Drug binges and violent crime

 

Sir, – Simple urine toxicology testing can be crucial in the emergency department setting, in promptly providing clinicians with clues to the various psychoactive agents that can trigger abrupt changes in personality and often bizarre violent behaviour.

The commonest proximate causes of such conduct include cocaine, amphetamine and (usually large quantities of) natural or synthetic cannabis. Given the increasing number of casual kidnappings, the ramming of police vehicles, and horrifying homicides of late, I would urge the State to instigate early routine toxicology screening for these drugs in all those arrested in relation to such scenarios.

Until and unless the connection between cocaine (and other drug) binges, and breath-taking levels of consequent violence are clearly established, it is highly unlikely that the people of this island will begin to grasp the terrifying implications of the industrial scale of drug consumption in every one of its 32 counties.

But, truly, the people of Ireland should be genuinely alarmed by the levels of drug-related violence now evident in every corner and every coroner’s court in the country.

And, by way of an incentive, quickly establishing that a dramatically deranged, often “monstrously muscular” male in custody has taken cocaine (etc) may potentially avoid the relatively common sudden deaths in police cells that occur as a result of the extraordinary difficulty in restraining such individuals (physically and chemically). – Yours, etc,

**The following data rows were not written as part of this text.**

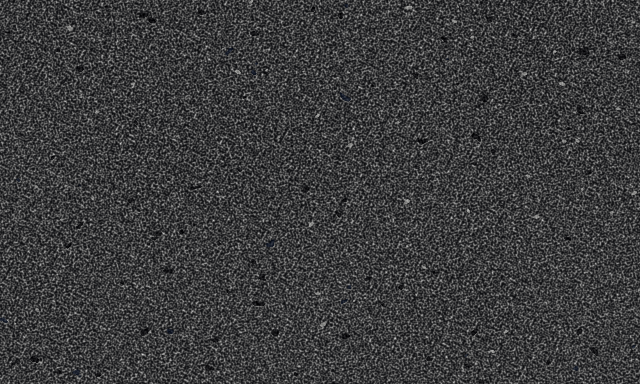
Give the GLSL for this texture, as a Shadertoy shader.

```glsl
// Dark, fine-grained asphalt: layered gradient noise gives the grit, and a
// jittered cell grid scatters ragged pits with lit rims and small pale chips.
// All lengths are fractions of the canvas height.

const float GRAIN_FREQ   = 185.0;  // finest grit, cells per height
const float MEDIUM_FREQ  = 105.0;
const float CLUMP_FREQ   = 38.0;
const float MEDIUM_SHARE = 0.42;
const float CLUMP_SHARE  = 0.17;
const float MEAN_TONE    = 0.238;
const float CONTRAST     = 0.44;
const float SPARKLE      = 0.28;   // lengthens the bright tail of the grit
const float GRIT_POWER   = 0.055;  // mean square of the grit
const float FLOOR_TONE   = 0.035;
const float BROAD_SHADE  = 0.014;  // slow change of tone over the surface

const float CELLS        = 18.0;   // scatter cells per height
const float PIT_CHANCE   = 0.17;
const float PIT_CROWDING = 4.0;
const float PIT_MIN      = 0.005;
const float PIT_MAX      = 0.015;
const float PIT_RAGGED   = 0.016;
const float CHIP_CHANCE  = 0.15;
const float CHIP_MIN     = 0.003;
const float CHIP_MAX     = 0.0085;
const float EDGE         = 0.0017; // softness of pit and chip outlines
const vec2  RIM_SHIFT    = vec2(0.003, -0.004);

const vec3 PIT_COLOR  = vec3(0.055, 0.055, 0.065);
const vec3 BLUE_COLOR = vec3(0.085, 0.110, 0.165);
const vec3 RIM_COLOR  = vec3(0.52, 0.52, 0.51);
const vec3 CHIP_COLOR = vec3(0.68, 0.68, 0.67);
const vec3 COOL_TINT  = vec3(-0.003, -0.001, 0.008);

vec2 hash2(vec2 p) {
    vec3 q = fract(p.xyx * vec3(0.1031, 0.1030, 0.0973));
    q += dot(q, q.yzx + 33.33);
    return fract((q.xx + q.yz) * q.zy);
}

mat2 rotation(float a) {
    float c = cos(a), s = sin(a);
    return mat2(c, s, -s, c);
}

float cornerSlope(vec2 corner, vec2 offset) {
    float a = 6.2832 * hash2(corner).x;
    return dot(vec2(cos(a), sin(a)), offset);
}

float gradientNoise(vec2 p) {
    vec2 i = floor(p), f = p - i;
    vec2 w = f * f * f * (f * (f * 6.0 - 15.0) + 10.0);
    vec2 e = vec2(1.0, 0.0);
    float low  = mix(cornerSlope(i, f), cornerSlope(i + e, f - e), w.x);
    float high = mix(cornerSlope(i + e.yx, f - e.yx),
                     cornerSlope(i + 1.0, f - 1.0), w.x);
    return mix(low, high, w.y);
}

// Rotated layers hide the noise lattice
float grit(vec2 p) {
    return gradientNoise(rotation(0.5) * p * GRAIN_FREQ + 300.0)
         + MEDIUM_SHARE * gradientNoise(rotation(1.2) * p * MEDIUM_FREQ + 200.0)
         + CLUMP_SHARE * gradientNoise(rotation(0.2) * p * CLUMP_FREQ + 100.0);
}

// Coverage of a soft, flattened blob
float blob(vec2 q, float radius, float ragged) {
    float d = length(q * vec2(1.0, 1.7)) - radius + ragged;
    return 1.0 - smoothstep(-EDGE, EDGE, d);
}

void mainImage(out vec4 fragColor, in vec2 fragCoord) {
    vec2 p = fragCoord / iResolution.y;

    // Grit
    float grain = grit(p);
    float tone = MEAN_TONE + CONTRAST * grain
               + SPARKLE * (grain * grain - GRIT_POWER)
               + BROAD_SHADE * (gradientNoise(p * 2.5 + 50.0) + 0.4 - 0.8 * p.y);
    tone = max(tone, FLOOR_TONE);
    vec3 color = vec3(tone) + COOL_TINT * (1.0 - smoothstep(0.1, 0.35, tone));

    // Scattered pits and chips
    float ragged = PIT_RAGGED * gradientNoise(p * 75.0 + 70.0);
    float pit = 0.0, rim = 0.0, chip = 0.0, blue = 0.0;
    vec2 home = floor(p * CELLS);
    for (int y = -1; y <= 1; y++) {
        for (int x = -1; x <= 1; x++) {
            vec2 cell = home + vec2(x, y) + 20.0;
            vec2 place = hash2(cell), kind = hash2(cell + 57.0);
            vec2 shape = hash2(cell + 113.0), chipPlace = hash2(cell + 171.0);
            vec2 origin = p - (cell - 20.0) / CELLS;
            mat2 turn = rotation(1.6 * (shape.x - 0.5));

            float crowd = max(0.15, 1.0 + PIT_CROWDING * gradientNoise(cell * 0.31));
            if (kind.x < PIT_CHANCE * crowd) {
                vec2 q = origin - place / CELLS;
                float radius = mix(PIT_MIN, PIT_MAX, shape.y * shape.y);
                float cover = blob(turn * q, radius, ragged);
                float lit = blob(turn * (q - RIM_SHIFT), radius, ragged);
                pit = max(pit, cover);
                rim = max(rim, lit * (1.0 - cover) * kind.y);
                blue = max(blue, cover * step(0.8, kind.y));
            }
            if (chipPlace.x < CHIP_CHANCE) {
                vec2 q = origin - vec2(shape.y, chipPlace.y) / CELLS;
                float radius = mix(CHIP_MIN, CHIP_MAX, place.x * place.x);
                chip = max(chip, blob(turn * q, radius, 0.3 * ragged));
            }
        }
    }

    // Composite, keeping some grit inside each feature
    vec3 grainLight = vec3(0.14 * grain);
    color = mix(color, mix(PIT_COLOR, BLUE_COLOR, blue) + grainLight, 0.88 * pit);
    color = mix(color, RIM_COLOR + grainLight, 0.65 * rim);
    color = mix(color, CHIP_COLOR + grainLight, 0.75 * chip);
    fragColor = vec4(clamp(color, 0.0, 1.0), 1.0);
}
```
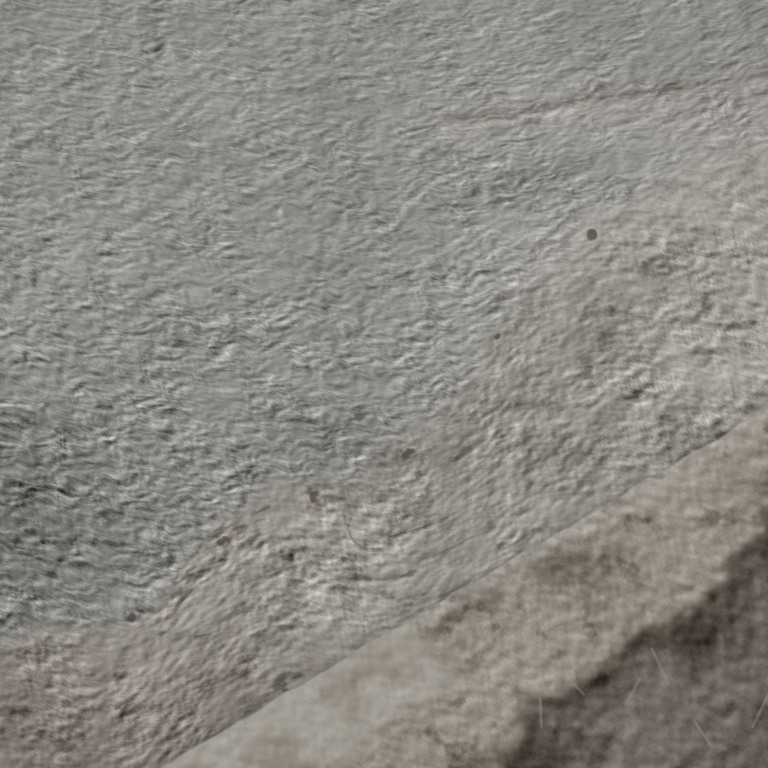
A WebGL 2 fragment shader for this texture:

```glsl
#version 300 es
precision highp float;

#define ASPHALT vec3(0.555, 0.548, 0.530)
#define WET_GREY vec3(0.400, 0.400, 0.390)
#define DUST vec3(0.640, 0.627, 0.605)
#define SILT vec3(0.556, 0.536, 0.506)
#define CONCRETE vec3(0.630, 0.612, 0.580)
#define MOSS vec3(0.520, 0.486, 0.440)
#define SOIL vec3(0.435, 0.405, 0.380)
#define SHADE vec3(0.300, 0.272, 0.245)
#define STRAW vec3(0.600, 0.545, 0.460)
#define GRAIN 0.36
#define CURB_SLOPE 0.59

uniform vec2 u_resolution;
out vec4 fragColor;

float hash(vec2 p) {
    return fract(sin(dot(p, vec2(127.1, 311.7))) * 43758.545);
}

float noise(vec2 p) {
    vec2 i = floor(p), f = fract(p);
    f = f * f * (3.0 - 2.0 * f);
    return mix(mix(hash(i), hash(i + vec2(1, 0)), f.x),
               mix(hash(i + vec2(0, 1)), hash(i + vec2(1, 1)), f.x), f.y);
}

float fbm(vec2 p) {
    float sum = 0.0, amp = 0.5;
    for (int i = 0; i < 4; i++) {
        sum += amp * noise(p);
        p = mat2(0.8, 0.6, -0.6, 0.8) * p * 2.03 + 7.3;
        amp *= 0.5;
    }
    return sum;
}

// Height difference towards the light, centred on zero
float relief(vec2 p) {
    return fbm(p) - fbm(p + vec2(0.40, -0.55));
}

// Sparse dark hollows between clods
float pits(vec2 p) {
    return smoothstep(0.58, 0.78, fbm(p));
}

float segment(vec2 p, vec2 a, vec2 b) {
    vec2 ab = b - a;
    return length(p - a - ab * clamp(dot(p - a, ab) / dot(ab, ab), 0.0, 1.0));
}

float blob(vec2 p, vec2 centre, vec2 radius) {
    vec2 d = (p - centre) / radius;
    return exp(-dot(d, d));
}

// Height of the border between road and silt
float shore(float x) {
    return 0.17 + 0.20 * smoothstep(0.10, 0.40, x) + 0.33 * smoothstep(0.45, 0.82, x)
         + 0.10 * smoothstep(0.72, 1.0, x);
}

vec3 road(vec2 p, float coarse) {
    vec2 q = vec2(p.x, p.y + 0.2 * p.x - 0.28 * p.x * p.x + 0.25 * p.y * p.y);
    q += 0.010 * vec2(noise(p * 45.0), noise(p * 45.0 + 9.0));
    vec3 c = mix(ASPHALT, WET_GREY, 0.75 * blob(p, vec2(0.02, 0.33), vec2(0.24, 0.15)));
    c = mix(c, WET_GREY, 0.45 * blob(p, vec2(0.42, 0.43), vec2(0.05, 0.03)));
    c = mix(c, DUST, 0.55 * blob(p, vec2(0.98, 0.84), vec2(0.30, 0.06)));
    c = mix(c, DUST, 0.35 * blob(p, vec2(0.68, 0.67), vec2(0.12, 0.10)));
    // Damp streak and long crack
    float streak = abs(p.y - 0.735 - 0.33 * (p.x - 0.60) - 0.03 * (coarse - 0.5));
    c = mix(c, WET_GREY, 0.5 * exp(-streak * 60.0) * blob(p, vec2(0.68, 0.76), vec2(0.14, 0.1)));
    float crack = p.y - 0.832 - 0.155 * (p.x - 0.52) - 0.016 * (fbm(p * 25.0) - 0.5);
    float along = smoothstep(0.50, 0.62, p.x) * (1.0 - 0.4 * smoothstep(0.75, 0.95, p.x));
    c = mix(c, SHADE, 0.75 * along * noise(p * 40.0) * exp(-abs(crack) * 260.0));
    c = mix(c, DUST, 0.45 * along * exp(-abs(crack + 0.018) * 90.0));
    float strength = GRAIN * mix(1.25, 0.8, smoothstep(0.2, 0.95, p.y)) * (0.55 + 0.9 * noise(p * 28.0));
    c += strength * (relief(q * vec2(85, 125)) + 0.4 * relief(q * vec2(36, 52)));
    return c - 0.11 * (pits(q * vec2(42, 75)) - 0.15) * mix(1.3, 0.7, p.y);
}

vec3 silt(vec2 p, float coarse, float depth) {
    vec3 c = mix(SILT, DUST, 0.6 * exp(-depth * 12.0) * smoothstep(0.35, 0.65, p.x));
    c = mix(c, DUST, 0.65 * blob(p, vec2(0.90, 0.50), vec2(0.13, 0.04)));
    c = mix(c, SOIL, 0.40 * blob(p, vec2(0.15, 0.05), vec2(0.35, 0.13)));
    // Water-cut ridges: thin dark grooves beside pale crests
    float zone = blob(p, vec2(0.43, 0.30), vec2(0.26, 0.075));
    vec2 flow = vec2(p.x, p.y - 0.55 * shore(p.x) + 0.25 * max(p.x - 0.45, 0.0));
    vec2 ridge = vec2(p.x * 9.0, flow.y * 42.0) + 1.2 * noise(p * 16.0);
    float groove = exp(-abs(noise(ridge) - 0.5) * 16.0);
    float crest = exp(-abs(noise(ridge + vec2(0.0, 0.25)) - 0.5) * 14.0);
    c += zone * (0.10 * crest - 0.17 * groove + 0.02);
    float patchy = 0.5 + noise(p * 24.0);
    c += GRAIN * patchy * (relief(flow * vec2(85, 120)) + 0.5 * relief(p * vec2(32, 46)));
    c -= 0.13 * (pits(flow * vec2(38, 62)) - 0.15);
    return c + 0.10 * (coarse - 0.5);
}

vec3 kerb(vec2 p, float depth, float coarse) {
    float pale = 1.0 - smoothstep(-0.03, 0.03, p.x + p.y - 0.727 + 0.10 * (fbm(p * 25.0) - 0.5));
    pale *= 1.0 - smoothstep(0.09, 0.15, depth + 0.08 * (fbm(p * 18.0) - 0.5));
    float stain = smoothstep(0.44, 0.62, fbm(p * 13.0 + 3.1));
    vec3 c = mix(MOSS, CONCRETE, max(pale * (1.0 - 0.6 * stain), 0.7 * coarse * (1.0 - stain)));
    c = mix(c, SHADE, 0.40 * stain * (1.0 - pale));
    c = mix(c, SHADE, 0.5 * blob(p, vec2(0.74, 0.26), vec2(0.06, 0.028)));
    c = mix(c, CONCRETE, 0.75 * (1.0 - smoothstep(0.010, 0.030, depth)));
    c -= 0.14 * (1.0 - pale) * (pits(p * 34.0) - 0.15);
    return c + GRAIN * mix(0.75, 0.35, pale) * relief(p * vec2(70, 80));
}

vec3 verge(vec2 p, float depth, float coarse) {
    vec3 c = mix(SHADE, SOIL, smoothstep(0.0, 0.12, depth + 0.10 * (fbm(p * 14.0) - 0.5)));
    c += 0.25 * (coarse - 0.5) + GRAIN * 0.7 * relief(p * vec2(60, 66));
    c -= 0.10 * (pits(p * 26.0) - 0.15);
    // Scattered dry stalks
    for (int i = 0; i < 9; i++) {
        float k = float(i);
        vec2 a = vec2(0.54 + 0.055 * k, 0.02 + 0.16 * hash(vec2(k, 2.0)) * k / 8.0);
        vec2 b = a + vec2(0.06 * (hash(vec2(k, 5.0)) - 0.6), 0.02 + 0.05 * hash(vec2(k, 9.0)));
        c = mix(c, STRAW, 0.45 * (1.0 - smoothstep(0.0005, 0.0030, segment(p, a, b))));
    }
    return c;
}

void main() {
    vec2 p = gl_FragCoord.xy / u_resolution;
    float coarse = fbm(p * 9.0);
    float border = shore(p.x) - p.y + 0.07 * (fbm(p * 20.0) - 0.5);
    float soft = mix(0.015, 0.06, smoothstep(0.3, 0.6, p.x));
    vec3 c = mix(road(p, coarse), silt(p, coarse, max(border, 0.0)), smoothstep(-soft, soft, border));
    c += 0.08 * (coarse - 0.5);

    // Dark stones strewn along the border
    for (int i = 0; i < 6; i++) {
        float k = float(i), x = 0.17 + 0.12 * k;
        vec2 s = vec2(x, shore(x) + 0.01 - 0.03 * hash(vec2(k, 4.0)));
        float r = 0.003 + 0.004 * hash(vec2(k, 8.0));
        float d = length(p - s) + 0.008 * (noise(p * 150.0) - 0.5);
        c = mix(c, SHADE, 0.75 * (1.0 - smoothstep(r - 0.002, r + 0.003, d)));
    }

    // Kerb, its contact shadow and the bank behind it
    float depth = 0.193 + CURB_SLOPE * (p.x - 0.534) - p.y + 0.010 * (fbm(p * 30.0) - 0.5);
    c *= 1.0 - 0.12 * exp(-abs(depth) * 70.0);
    c = mix(c, kerb(p, depth, coarse), smoothstep(-0.003, 0.003, depth));
    float bank = depth - 0.165 - 0.15 * (1.0 - p.x) + 0.13 * (fbm(p * 14.0) - 0.5);
    c = mix(c, verge(p, bank, coarse), smoothstep(-0.025, 0.025, bank));
    fragColor = vec4(clamp(c, 0.0, 1.0), 1.0);
}
```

Dr CHRIS LUKE

Consultant in

Emergency Medicine,

Adjunct Senior Lecturer

in Public Health,

University College Cork.